"The dense wild wood that hid the royal seat,
The lofty palms that choked the winding street,
Man's hand hath felled, and now, in day's fair light,
Uxmal's broad ruins burst upon the sight."

A great plain surrounded us, smooth and level as the sea, with a range of hills circling from northwest to southeast. This mound, or pyramid, lying due east from the city, was probably used as a place of sacrifice. The rooms of the building that forms the apex of the structure are small, and with the peculiar arch without the keystone, the entire building being about seventy feet long and only twelve feet deep. It is rich in sculpture; the hieroglyphics on the western part are in a good state of preservation, and a certain archaeologist claims to have the key to their meaning. The entire pyramid[1] is one hundred and five feet high, "not exactly pyramidal," but with rounded sides. A staircase, seventy feet wide, one hundred and two feet high, and containing ninety steps, climbs the eastern face of the structure from the base to the platform. The steps are narrow and steep, and we can well believe that when, as the old historians relate, the high priest kicked the body of the victim of sacrifice from the house of the altar, it fell the whole distance of a hundred feet to the ground,—that "it never stopped till it came to the bottom." We had much difficulty in getting up,

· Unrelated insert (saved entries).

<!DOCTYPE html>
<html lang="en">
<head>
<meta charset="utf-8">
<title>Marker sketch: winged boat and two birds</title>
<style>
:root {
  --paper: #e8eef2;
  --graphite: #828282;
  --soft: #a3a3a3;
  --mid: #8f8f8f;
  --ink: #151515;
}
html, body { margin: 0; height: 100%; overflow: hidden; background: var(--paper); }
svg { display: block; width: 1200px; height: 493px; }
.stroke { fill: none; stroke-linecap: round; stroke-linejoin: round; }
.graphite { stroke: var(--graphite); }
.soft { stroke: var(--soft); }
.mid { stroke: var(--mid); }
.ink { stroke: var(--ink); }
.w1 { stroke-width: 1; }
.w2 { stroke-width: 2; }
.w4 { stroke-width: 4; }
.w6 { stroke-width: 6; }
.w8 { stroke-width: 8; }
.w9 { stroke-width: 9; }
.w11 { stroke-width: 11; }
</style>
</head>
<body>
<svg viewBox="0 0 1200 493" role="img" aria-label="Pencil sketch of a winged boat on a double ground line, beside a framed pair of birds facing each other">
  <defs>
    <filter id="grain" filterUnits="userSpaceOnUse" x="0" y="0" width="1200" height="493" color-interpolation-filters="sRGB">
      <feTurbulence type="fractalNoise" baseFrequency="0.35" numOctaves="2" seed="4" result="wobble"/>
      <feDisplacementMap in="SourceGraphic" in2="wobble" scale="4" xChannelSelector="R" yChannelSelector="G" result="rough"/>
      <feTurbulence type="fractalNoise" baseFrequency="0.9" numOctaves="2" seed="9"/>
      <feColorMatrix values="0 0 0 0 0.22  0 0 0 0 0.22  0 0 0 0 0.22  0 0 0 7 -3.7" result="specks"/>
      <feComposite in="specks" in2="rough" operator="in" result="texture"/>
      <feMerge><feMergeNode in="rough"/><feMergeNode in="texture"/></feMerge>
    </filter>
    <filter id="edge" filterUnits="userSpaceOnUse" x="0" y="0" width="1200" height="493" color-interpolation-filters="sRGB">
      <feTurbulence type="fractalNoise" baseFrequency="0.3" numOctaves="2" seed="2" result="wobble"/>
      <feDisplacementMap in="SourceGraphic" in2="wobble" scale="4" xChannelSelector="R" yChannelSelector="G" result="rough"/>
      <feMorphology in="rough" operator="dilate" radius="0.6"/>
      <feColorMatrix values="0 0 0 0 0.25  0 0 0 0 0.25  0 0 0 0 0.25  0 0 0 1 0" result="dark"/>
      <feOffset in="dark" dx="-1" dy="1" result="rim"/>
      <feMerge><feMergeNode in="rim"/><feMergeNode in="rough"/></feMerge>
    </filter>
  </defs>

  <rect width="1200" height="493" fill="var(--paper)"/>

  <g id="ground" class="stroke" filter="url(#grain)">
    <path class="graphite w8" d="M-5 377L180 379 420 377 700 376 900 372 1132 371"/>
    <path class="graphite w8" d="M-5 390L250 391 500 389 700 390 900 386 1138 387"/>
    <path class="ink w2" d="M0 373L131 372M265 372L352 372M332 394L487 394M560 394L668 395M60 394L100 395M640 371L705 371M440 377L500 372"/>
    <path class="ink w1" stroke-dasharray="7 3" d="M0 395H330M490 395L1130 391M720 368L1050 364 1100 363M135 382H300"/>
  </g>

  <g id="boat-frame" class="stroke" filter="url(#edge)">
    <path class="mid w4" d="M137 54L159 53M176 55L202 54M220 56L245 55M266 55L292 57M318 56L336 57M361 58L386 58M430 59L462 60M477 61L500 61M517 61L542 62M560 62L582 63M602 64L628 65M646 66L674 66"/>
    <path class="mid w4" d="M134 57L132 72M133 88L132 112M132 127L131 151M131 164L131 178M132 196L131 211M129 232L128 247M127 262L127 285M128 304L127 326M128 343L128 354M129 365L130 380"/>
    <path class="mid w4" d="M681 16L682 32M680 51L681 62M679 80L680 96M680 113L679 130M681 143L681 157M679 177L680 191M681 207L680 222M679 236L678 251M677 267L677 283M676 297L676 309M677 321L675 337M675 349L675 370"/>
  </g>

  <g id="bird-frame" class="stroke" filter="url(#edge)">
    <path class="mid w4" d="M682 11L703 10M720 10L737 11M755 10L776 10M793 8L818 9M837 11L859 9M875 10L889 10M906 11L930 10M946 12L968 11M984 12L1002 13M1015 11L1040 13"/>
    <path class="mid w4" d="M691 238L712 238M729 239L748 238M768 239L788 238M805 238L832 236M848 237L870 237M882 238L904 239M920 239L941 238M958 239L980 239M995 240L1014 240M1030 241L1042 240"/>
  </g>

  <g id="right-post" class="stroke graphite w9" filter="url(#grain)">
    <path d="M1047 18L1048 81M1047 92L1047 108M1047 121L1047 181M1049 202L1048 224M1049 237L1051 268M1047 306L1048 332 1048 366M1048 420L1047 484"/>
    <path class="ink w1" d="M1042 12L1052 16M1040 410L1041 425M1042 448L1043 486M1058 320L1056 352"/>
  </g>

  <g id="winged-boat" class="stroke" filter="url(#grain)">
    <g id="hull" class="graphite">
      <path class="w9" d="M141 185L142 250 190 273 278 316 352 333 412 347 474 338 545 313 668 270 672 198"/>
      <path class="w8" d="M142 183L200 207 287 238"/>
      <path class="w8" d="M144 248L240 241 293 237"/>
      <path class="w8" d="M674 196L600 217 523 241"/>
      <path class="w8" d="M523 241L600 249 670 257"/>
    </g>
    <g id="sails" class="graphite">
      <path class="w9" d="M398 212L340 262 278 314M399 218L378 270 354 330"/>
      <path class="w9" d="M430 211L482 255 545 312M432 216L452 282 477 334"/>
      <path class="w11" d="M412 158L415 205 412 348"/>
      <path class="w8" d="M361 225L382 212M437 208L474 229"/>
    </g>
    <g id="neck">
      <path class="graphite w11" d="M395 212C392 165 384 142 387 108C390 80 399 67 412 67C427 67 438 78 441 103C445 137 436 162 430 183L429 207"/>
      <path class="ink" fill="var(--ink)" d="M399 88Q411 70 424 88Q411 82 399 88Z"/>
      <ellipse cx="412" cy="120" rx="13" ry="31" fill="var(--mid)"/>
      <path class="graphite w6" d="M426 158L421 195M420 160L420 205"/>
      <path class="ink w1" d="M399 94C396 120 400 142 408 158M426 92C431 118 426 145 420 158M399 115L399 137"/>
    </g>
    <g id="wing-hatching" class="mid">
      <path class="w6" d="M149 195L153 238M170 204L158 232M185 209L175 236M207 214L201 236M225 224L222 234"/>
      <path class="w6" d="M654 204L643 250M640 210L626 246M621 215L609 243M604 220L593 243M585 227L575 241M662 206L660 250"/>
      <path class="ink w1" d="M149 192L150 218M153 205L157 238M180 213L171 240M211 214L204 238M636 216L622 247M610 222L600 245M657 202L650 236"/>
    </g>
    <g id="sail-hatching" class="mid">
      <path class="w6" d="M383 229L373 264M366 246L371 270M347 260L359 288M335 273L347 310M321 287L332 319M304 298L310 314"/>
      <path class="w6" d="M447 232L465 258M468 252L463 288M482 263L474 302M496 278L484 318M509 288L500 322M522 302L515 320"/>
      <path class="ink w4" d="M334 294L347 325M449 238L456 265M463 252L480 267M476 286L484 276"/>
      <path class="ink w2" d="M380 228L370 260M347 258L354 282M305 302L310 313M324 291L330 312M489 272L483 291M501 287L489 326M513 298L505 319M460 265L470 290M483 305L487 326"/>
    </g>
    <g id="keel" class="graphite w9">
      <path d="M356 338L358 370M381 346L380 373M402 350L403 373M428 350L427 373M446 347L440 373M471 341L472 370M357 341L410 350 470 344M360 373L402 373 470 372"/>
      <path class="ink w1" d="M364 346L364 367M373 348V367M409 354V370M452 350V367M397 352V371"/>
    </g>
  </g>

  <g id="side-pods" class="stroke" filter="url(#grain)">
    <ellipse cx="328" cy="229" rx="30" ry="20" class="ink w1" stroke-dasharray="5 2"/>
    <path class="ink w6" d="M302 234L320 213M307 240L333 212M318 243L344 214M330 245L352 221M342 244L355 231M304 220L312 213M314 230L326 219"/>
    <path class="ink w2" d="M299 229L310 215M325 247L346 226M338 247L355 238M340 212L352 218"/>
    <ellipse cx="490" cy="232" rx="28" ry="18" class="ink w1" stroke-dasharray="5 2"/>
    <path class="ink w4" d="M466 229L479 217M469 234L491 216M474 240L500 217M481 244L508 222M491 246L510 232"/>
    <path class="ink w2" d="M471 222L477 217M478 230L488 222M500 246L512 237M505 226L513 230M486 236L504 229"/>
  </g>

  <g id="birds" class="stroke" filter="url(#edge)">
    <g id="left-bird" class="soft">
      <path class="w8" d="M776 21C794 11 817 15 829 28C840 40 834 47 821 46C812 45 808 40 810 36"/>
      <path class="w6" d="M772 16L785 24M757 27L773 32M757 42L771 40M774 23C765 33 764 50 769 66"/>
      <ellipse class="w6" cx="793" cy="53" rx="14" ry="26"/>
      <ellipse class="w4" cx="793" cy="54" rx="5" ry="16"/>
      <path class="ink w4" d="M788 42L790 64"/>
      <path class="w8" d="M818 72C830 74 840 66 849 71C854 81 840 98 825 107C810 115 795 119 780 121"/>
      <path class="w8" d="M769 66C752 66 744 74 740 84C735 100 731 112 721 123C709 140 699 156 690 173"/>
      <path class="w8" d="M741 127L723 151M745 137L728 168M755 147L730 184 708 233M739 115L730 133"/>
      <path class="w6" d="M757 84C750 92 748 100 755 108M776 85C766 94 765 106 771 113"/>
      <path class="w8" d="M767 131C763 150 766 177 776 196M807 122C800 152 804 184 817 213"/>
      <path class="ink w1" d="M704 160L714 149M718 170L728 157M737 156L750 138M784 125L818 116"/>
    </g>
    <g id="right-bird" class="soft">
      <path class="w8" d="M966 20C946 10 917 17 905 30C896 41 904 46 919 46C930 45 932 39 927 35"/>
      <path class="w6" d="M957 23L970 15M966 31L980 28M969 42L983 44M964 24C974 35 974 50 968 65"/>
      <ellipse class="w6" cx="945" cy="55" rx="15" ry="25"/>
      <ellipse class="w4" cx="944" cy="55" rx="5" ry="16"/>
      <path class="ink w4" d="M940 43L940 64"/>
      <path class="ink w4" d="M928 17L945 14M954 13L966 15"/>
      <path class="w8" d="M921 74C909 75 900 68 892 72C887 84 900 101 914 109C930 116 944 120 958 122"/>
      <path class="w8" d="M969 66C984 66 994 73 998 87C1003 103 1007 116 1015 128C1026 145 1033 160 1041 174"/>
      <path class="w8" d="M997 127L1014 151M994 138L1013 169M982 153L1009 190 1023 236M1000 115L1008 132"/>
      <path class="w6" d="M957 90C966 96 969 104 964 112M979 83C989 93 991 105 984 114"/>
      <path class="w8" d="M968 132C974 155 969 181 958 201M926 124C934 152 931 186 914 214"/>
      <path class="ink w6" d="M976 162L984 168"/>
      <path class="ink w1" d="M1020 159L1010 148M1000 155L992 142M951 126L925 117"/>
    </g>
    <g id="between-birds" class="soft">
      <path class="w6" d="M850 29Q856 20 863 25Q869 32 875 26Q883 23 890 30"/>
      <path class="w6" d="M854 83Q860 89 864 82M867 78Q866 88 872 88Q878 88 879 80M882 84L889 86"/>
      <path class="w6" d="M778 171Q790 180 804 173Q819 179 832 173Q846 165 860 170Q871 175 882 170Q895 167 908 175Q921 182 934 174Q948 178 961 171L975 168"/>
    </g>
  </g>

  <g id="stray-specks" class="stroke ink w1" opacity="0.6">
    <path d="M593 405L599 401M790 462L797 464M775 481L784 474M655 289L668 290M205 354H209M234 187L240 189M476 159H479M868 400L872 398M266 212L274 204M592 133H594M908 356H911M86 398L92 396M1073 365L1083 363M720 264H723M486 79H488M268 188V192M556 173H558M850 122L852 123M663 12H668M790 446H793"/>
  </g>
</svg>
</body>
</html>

  1. Norman, who visited Yucatan between the two visits of Stephens,—1840 and 1842,—varies slightly in his measurements from the latter author, whose descriptions I follow in the main; but his examination was a hasty one, and where there is a difference, it will be safer to accept the data furnished by Stephens.